- Participants will also be contacted weekly for 2 weeks after discontinuation of study treatment. If depressive symptoms worsen patients will be advised to liaise with their GP to consider institution of treatment on clinical grounds.
|Study Design:||Allocation: Randomized
Intervention Model: Parallel Assignment
Masking: Double Blind (Participant, Care Provider, Investigator, Outcomes Assessor)
Primary Purpose: Treatment
|Official Title:||Pilot Study of Treatment of Depression in Refractory Asthma|
- Improvement in Asthma Control Score [ Time Frame: 12 weeks ]
- Improvement in Hamilton Rating Scale for Depression (HDRS) [ Time Frame: 12 weeks ]
- Improvement in Asthma Quality of Life Questionnaire (AQLQ) [ Time Frame: 12 weeks ]
- Improvement in Hospital Anxiety and Depression Scale (HADS) [ Time Frame: 12 weeks ]
- Improvement in Lung function [ Time Frame: 12 weeks ]
- Reduction in Fractional exhaled nitric oxide [ Time Frame: 12 weeks ]
- Sputum eosinophil count [ Time Frame: 12 weeks ]
- Reduction in dose of oral steroids (if applicable) [ Time Frame: 12 weeks ]
|Study Start Date:||November 2010|
|Estimated Study Completion Date:||June 2012|
|Estimated Primary Completion Date:||June 2012 (Final data collection date for primary outcome measure)|
Participants will be commenced on Citalopram 20mgs daily
Participants will be commenced on Citalopram 20mgs daily. At week 4 participants will be assessed for response to treatment . If no response, dose of Citalopram will be increased to 40mgs for the remaining 8 weeks of the study. Patients who respond will remain on 20mgs for remaining 8 weeks.
Placebo Comparator: Control
Control group - will receive a matched placebo
Participants in the control group will receive a matched placebo. At week 4 participants will be assessed for response to treatment. If no response, dose of placebo will be increased to 40mgs for the remaining 8 weeks of the study.

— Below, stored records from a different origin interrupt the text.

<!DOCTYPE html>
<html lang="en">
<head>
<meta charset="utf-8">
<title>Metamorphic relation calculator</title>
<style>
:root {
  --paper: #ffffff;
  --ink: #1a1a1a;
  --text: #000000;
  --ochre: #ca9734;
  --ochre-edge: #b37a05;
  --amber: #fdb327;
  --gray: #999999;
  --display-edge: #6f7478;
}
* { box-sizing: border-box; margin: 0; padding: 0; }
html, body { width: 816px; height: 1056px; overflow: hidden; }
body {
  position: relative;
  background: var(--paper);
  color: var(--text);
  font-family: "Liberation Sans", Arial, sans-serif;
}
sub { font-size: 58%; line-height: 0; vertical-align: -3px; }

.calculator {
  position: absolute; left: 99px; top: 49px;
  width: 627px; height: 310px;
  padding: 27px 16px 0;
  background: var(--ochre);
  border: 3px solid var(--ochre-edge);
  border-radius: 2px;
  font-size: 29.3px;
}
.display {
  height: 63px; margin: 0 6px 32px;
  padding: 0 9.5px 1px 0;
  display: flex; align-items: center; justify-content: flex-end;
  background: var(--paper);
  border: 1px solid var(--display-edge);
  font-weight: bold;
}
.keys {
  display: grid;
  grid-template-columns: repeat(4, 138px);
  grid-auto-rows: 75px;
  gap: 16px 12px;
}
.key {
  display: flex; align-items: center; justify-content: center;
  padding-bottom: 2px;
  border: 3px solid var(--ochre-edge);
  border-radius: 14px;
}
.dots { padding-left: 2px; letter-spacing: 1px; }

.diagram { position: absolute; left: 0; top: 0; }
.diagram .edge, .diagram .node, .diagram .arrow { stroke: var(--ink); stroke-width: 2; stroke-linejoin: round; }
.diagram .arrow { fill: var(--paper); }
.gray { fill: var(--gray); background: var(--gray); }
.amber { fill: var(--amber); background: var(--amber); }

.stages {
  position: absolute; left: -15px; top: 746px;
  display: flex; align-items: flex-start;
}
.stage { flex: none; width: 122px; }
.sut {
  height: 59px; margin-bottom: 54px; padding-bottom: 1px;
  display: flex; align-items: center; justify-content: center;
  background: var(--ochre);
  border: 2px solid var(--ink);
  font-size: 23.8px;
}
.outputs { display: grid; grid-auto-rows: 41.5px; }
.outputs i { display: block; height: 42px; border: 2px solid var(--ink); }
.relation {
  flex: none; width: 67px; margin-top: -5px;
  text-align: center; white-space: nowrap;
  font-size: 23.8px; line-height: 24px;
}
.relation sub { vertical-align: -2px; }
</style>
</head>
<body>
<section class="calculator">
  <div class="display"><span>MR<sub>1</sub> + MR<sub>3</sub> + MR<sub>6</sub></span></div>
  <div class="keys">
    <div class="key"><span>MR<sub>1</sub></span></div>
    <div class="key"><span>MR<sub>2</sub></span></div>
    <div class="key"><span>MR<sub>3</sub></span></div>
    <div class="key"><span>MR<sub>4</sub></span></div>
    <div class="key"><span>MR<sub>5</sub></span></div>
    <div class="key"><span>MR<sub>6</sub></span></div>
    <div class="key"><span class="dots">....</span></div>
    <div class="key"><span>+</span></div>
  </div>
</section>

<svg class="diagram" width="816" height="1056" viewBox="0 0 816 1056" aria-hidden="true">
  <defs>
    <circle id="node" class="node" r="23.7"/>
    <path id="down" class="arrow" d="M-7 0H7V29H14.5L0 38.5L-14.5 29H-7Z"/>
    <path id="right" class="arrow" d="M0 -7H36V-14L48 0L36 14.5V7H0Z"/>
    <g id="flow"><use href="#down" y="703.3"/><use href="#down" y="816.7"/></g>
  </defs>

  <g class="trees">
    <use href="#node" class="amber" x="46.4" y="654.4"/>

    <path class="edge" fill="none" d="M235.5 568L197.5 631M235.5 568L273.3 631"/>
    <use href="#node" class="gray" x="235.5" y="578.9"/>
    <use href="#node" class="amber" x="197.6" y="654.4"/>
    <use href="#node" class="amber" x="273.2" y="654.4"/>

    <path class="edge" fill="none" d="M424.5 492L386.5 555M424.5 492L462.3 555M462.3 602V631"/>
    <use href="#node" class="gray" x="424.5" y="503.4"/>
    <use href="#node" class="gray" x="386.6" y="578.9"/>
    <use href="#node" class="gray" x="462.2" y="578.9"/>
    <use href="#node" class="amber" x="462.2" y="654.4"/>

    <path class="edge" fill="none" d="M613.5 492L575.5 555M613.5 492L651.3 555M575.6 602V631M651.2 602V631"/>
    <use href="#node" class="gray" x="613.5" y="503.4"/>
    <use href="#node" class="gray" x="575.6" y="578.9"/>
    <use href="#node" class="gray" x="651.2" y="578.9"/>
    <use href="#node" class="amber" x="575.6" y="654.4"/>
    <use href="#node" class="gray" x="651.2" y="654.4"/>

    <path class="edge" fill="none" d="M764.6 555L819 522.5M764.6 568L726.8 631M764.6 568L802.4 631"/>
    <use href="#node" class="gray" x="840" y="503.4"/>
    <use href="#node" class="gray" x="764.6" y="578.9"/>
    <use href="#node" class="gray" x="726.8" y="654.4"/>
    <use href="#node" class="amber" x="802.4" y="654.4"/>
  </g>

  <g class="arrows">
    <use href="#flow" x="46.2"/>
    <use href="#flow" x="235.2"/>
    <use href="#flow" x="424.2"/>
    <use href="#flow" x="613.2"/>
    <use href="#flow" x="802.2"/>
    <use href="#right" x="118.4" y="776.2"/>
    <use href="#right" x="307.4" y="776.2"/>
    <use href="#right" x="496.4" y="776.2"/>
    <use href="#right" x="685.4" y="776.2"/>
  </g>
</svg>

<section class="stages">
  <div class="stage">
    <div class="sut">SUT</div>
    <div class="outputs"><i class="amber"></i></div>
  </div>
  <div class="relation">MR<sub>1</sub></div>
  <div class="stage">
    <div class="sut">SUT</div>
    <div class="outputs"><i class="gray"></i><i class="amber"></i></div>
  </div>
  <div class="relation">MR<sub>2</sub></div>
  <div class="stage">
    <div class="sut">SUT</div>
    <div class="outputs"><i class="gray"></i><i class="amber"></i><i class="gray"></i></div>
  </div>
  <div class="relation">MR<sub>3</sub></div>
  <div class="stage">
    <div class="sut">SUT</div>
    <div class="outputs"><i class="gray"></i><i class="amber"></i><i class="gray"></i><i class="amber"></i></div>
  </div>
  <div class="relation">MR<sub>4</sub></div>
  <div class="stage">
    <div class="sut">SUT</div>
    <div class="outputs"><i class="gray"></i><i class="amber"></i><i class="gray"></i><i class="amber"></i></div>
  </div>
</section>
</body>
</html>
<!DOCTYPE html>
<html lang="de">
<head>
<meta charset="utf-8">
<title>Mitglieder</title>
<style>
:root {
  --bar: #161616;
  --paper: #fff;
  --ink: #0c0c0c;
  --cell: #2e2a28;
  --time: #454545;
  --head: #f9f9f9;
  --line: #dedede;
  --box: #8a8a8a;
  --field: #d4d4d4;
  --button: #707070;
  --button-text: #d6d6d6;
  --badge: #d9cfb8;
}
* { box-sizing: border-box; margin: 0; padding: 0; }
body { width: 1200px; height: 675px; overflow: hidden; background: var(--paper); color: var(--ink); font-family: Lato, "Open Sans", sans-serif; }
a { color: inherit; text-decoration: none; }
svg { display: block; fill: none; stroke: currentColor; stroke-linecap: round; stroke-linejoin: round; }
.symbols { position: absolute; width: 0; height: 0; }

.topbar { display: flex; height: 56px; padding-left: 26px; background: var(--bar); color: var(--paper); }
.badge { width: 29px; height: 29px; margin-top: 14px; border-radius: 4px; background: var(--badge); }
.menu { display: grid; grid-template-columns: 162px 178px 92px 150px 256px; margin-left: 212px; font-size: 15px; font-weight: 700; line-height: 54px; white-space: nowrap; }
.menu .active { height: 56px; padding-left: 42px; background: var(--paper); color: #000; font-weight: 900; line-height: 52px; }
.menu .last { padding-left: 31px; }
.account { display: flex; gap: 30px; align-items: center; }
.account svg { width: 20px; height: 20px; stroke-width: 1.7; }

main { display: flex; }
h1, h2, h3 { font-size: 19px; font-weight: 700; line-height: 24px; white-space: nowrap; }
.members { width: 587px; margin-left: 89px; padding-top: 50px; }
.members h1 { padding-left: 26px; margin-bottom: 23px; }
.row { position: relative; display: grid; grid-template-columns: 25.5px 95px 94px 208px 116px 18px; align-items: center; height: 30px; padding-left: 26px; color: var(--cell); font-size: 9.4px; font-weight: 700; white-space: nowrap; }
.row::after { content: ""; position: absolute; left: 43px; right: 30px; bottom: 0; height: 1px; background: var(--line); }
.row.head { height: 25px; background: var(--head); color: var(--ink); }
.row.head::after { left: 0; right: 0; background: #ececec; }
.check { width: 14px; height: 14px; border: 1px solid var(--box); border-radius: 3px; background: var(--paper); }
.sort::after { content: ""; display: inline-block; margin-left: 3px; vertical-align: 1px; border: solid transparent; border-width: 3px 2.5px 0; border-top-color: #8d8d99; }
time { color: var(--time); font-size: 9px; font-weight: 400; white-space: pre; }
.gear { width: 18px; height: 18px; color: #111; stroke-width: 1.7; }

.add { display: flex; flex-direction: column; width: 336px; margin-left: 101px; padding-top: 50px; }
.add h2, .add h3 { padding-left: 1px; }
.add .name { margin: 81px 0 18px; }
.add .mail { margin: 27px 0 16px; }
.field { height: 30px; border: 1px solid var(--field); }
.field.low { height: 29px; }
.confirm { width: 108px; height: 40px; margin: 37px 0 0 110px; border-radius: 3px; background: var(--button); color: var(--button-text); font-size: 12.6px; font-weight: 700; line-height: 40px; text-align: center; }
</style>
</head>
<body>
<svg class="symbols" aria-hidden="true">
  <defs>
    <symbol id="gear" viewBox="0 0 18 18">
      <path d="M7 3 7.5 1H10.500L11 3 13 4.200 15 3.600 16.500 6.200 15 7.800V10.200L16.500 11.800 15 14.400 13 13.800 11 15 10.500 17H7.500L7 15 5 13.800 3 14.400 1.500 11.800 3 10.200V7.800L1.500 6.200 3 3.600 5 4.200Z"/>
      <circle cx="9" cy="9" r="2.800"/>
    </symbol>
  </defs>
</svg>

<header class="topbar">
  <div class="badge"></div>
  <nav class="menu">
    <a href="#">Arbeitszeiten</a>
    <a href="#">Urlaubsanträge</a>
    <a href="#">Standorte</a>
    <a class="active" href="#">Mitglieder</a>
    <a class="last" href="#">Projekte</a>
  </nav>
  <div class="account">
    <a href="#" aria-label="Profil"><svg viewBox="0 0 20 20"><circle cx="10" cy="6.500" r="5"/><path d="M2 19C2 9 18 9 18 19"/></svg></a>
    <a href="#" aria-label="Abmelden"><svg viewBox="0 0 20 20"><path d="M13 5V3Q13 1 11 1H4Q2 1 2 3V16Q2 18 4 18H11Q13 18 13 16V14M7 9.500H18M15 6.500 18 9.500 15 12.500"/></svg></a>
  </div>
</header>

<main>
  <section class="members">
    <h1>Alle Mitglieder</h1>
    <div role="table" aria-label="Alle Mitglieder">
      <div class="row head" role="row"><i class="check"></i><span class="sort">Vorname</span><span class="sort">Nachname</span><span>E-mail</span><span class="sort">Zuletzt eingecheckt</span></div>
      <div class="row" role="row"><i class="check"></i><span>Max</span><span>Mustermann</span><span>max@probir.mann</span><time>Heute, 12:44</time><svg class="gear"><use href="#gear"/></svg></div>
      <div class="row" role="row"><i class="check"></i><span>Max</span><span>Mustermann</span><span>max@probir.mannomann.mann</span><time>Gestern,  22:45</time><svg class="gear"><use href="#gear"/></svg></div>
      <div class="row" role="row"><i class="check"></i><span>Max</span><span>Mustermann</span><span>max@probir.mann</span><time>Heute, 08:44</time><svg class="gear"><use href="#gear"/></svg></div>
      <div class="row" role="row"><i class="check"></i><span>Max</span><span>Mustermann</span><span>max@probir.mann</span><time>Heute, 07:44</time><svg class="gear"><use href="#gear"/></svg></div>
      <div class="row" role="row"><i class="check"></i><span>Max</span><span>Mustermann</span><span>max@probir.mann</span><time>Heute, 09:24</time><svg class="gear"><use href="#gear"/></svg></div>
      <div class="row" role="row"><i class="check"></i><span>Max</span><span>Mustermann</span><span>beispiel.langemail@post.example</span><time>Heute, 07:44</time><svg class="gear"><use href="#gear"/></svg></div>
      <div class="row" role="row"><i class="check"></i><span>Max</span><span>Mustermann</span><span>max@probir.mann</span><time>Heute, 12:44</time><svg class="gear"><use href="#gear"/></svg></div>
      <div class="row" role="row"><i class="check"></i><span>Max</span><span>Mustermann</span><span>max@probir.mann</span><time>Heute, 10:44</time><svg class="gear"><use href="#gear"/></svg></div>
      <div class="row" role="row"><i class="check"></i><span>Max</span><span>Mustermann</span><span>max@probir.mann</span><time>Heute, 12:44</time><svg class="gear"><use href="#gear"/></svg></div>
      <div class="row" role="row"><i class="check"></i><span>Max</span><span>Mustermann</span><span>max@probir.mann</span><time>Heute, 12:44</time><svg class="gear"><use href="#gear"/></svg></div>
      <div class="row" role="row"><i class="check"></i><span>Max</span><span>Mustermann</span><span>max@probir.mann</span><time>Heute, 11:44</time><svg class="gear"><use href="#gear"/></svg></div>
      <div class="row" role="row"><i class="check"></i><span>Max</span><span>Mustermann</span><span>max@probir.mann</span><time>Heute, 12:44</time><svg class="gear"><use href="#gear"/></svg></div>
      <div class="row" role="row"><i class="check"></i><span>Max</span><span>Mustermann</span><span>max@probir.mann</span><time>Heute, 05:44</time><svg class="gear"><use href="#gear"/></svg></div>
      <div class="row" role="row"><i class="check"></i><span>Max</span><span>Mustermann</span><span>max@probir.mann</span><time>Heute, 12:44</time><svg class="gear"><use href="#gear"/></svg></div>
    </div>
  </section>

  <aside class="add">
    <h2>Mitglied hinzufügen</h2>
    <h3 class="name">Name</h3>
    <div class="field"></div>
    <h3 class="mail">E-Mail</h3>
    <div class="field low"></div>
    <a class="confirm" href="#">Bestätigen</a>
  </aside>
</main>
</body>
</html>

Patients who respond will remain on 20mgs for remaining 8 weeks.
Please refer to this study by its ClinicalTrials.gov identifier: NCT01153165
|Contact: Jacqui Gamble, PhD||0442890263740 ext firstname.lastname@example.org|
|Contact: Liam Heaney, MD||0442890263740 ext email@example.com|
|Regional Respiratory Centre, Belfast City Hospital||Recruiting|
|Belfast, United Kingdom, BT9 7AB|
|Contact: Jacqui Gamble, PhD|
|Contact: Liam Heaney, MD|
|Principal Investigator: Liam Heaney, MD|
|Sub-Investigator: Jacqui Gamble, PhD|